TASK ITEM:
The required answer is every line of the data containing the word "LEFT".

MATERIAL SHOWN:
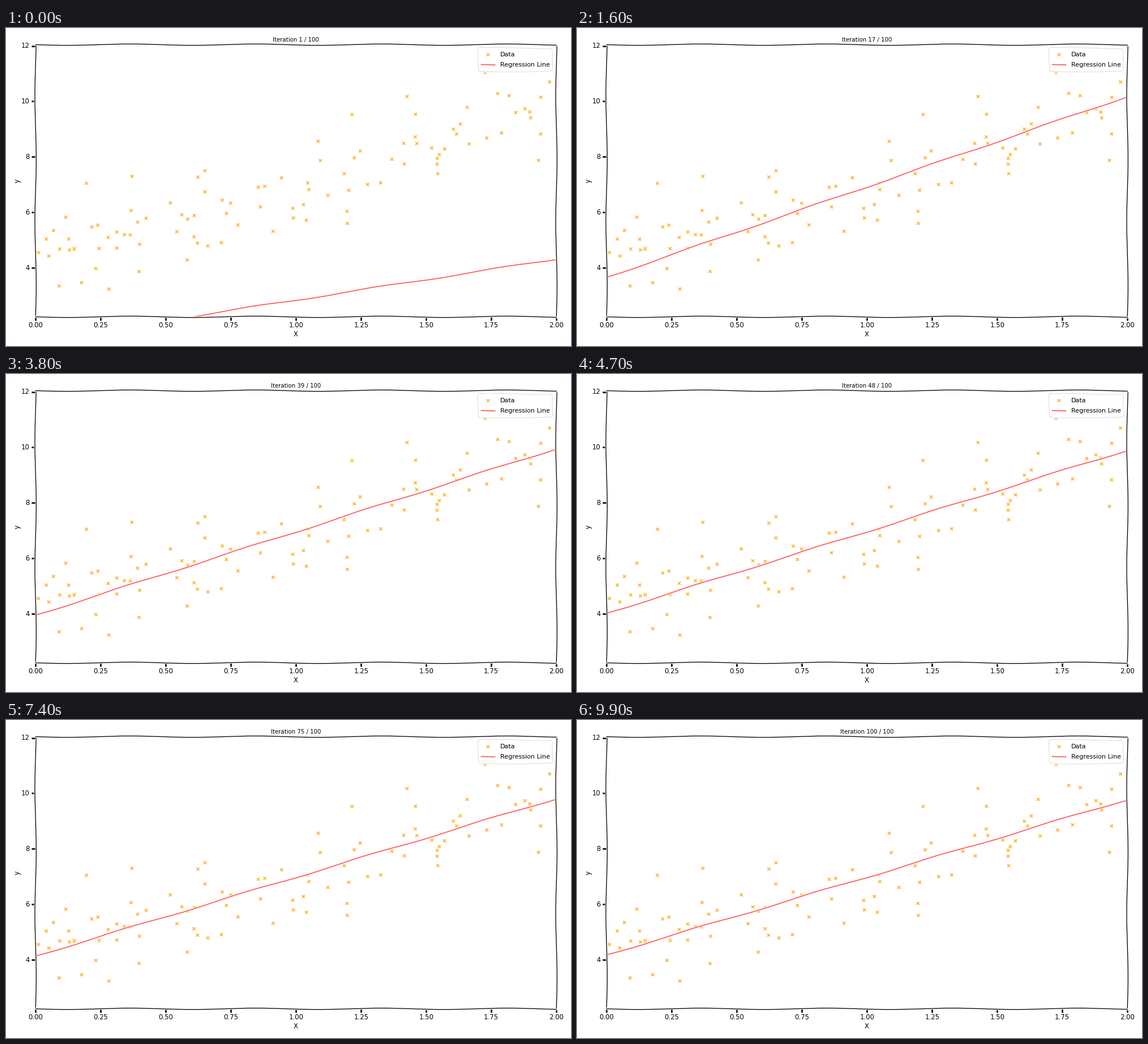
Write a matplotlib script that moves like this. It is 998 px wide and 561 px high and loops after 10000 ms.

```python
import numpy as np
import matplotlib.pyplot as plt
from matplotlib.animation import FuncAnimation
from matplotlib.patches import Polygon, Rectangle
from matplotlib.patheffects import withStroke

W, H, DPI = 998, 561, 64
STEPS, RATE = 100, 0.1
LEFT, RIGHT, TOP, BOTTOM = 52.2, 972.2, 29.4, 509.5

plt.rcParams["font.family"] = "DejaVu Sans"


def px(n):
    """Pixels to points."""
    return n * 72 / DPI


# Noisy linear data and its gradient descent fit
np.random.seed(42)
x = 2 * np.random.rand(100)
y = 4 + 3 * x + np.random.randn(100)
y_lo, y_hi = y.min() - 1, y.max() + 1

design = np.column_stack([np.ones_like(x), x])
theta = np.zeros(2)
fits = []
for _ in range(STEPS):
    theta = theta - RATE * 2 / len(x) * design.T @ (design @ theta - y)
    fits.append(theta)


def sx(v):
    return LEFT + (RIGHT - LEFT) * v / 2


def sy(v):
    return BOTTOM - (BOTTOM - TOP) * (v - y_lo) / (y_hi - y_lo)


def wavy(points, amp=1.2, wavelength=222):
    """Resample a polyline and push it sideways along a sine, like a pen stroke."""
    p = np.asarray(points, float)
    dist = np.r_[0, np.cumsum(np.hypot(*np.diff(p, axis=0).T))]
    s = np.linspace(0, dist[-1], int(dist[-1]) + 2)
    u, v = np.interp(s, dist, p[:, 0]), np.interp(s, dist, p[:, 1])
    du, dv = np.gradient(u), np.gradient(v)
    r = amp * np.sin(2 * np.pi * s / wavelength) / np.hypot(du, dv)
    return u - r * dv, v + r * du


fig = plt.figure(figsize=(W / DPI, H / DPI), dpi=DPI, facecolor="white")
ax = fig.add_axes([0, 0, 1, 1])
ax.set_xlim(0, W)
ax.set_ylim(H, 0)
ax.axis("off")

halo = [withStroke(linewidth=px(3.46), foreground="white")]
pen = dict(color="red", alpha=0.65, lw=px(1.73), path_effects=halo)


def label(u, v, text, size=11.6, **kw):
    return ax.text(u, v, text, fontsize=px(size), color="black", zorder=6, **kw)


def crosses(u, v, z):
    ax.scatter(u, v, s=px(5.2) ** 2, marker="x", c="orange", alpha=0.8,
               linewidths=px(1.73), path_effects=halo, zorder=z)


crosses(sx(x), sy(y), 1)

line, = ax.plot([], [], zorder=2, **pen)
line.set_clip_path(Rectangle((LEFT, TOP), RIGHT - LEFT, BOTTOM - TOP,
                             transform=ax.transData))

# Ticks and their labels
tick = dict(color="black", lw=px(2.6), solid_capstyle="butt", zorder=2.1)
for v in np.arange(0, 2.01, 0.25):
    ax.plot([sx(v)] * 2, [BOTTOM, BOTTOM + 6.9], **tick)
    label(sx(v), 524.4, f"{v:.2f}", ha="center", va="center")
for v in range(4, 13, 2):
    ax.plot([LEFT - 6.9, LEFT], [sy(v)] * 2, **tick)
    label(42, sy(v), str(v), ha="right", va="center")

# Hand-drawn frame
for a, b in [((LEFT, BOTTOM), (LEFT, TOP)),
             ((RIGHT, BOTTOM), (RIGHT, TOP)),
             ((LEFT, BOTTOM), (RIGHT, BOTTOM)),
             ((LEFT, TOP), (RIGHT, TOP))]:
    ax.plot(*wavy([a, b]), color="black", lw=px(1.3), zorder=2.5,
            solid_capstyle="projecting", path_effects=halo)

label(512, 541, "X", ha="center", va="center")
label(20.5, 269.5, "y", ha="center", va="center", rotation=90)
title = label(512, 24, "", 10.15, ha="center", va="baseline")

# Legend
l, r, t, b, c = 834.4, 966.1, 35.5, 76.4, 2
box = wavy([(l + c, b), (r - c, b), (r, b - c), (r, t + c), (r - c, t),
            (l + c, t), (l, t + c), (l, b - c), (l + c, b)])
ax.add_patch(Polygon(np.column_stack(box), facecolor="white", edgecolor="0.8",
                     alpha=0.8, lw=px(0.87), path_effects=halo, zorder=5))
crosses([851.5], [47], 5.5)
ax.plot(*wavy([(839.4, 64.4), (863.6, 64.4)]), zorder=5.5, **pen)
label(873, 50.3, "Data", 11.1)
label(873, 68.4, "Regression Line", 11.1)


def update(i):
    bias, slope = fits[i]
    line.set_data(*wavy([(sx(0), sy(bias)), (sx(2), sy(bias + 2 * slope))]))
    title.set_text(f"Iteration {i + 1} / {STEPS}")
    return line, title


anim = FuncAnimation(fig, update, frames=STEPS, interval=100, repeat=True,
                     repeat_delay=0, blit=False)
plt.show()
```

ANSWER SPACE:
LEFT, RIGHT, TOP, BOTTOM = 52.2, 972.2, 29.4, 509.5
    return LEFT + (RIGHT - LEFT) * v / 2
line.set_clip_path(Rectangle((LEFT, TOP), RIGHT - LEFT, BOTTOM - TOP,
    ax.plot([LEFT - 6.9, LEFT], [sy(v)] * 2, **tick)
for a, b in [((LEFT, BOTTOM), (LEFT, TOP)),
             ((LEFT, BOTTOM), (RIGHT, BOTTOM)),
             ((LEFT, TOP), (RIGHT, TOP))]:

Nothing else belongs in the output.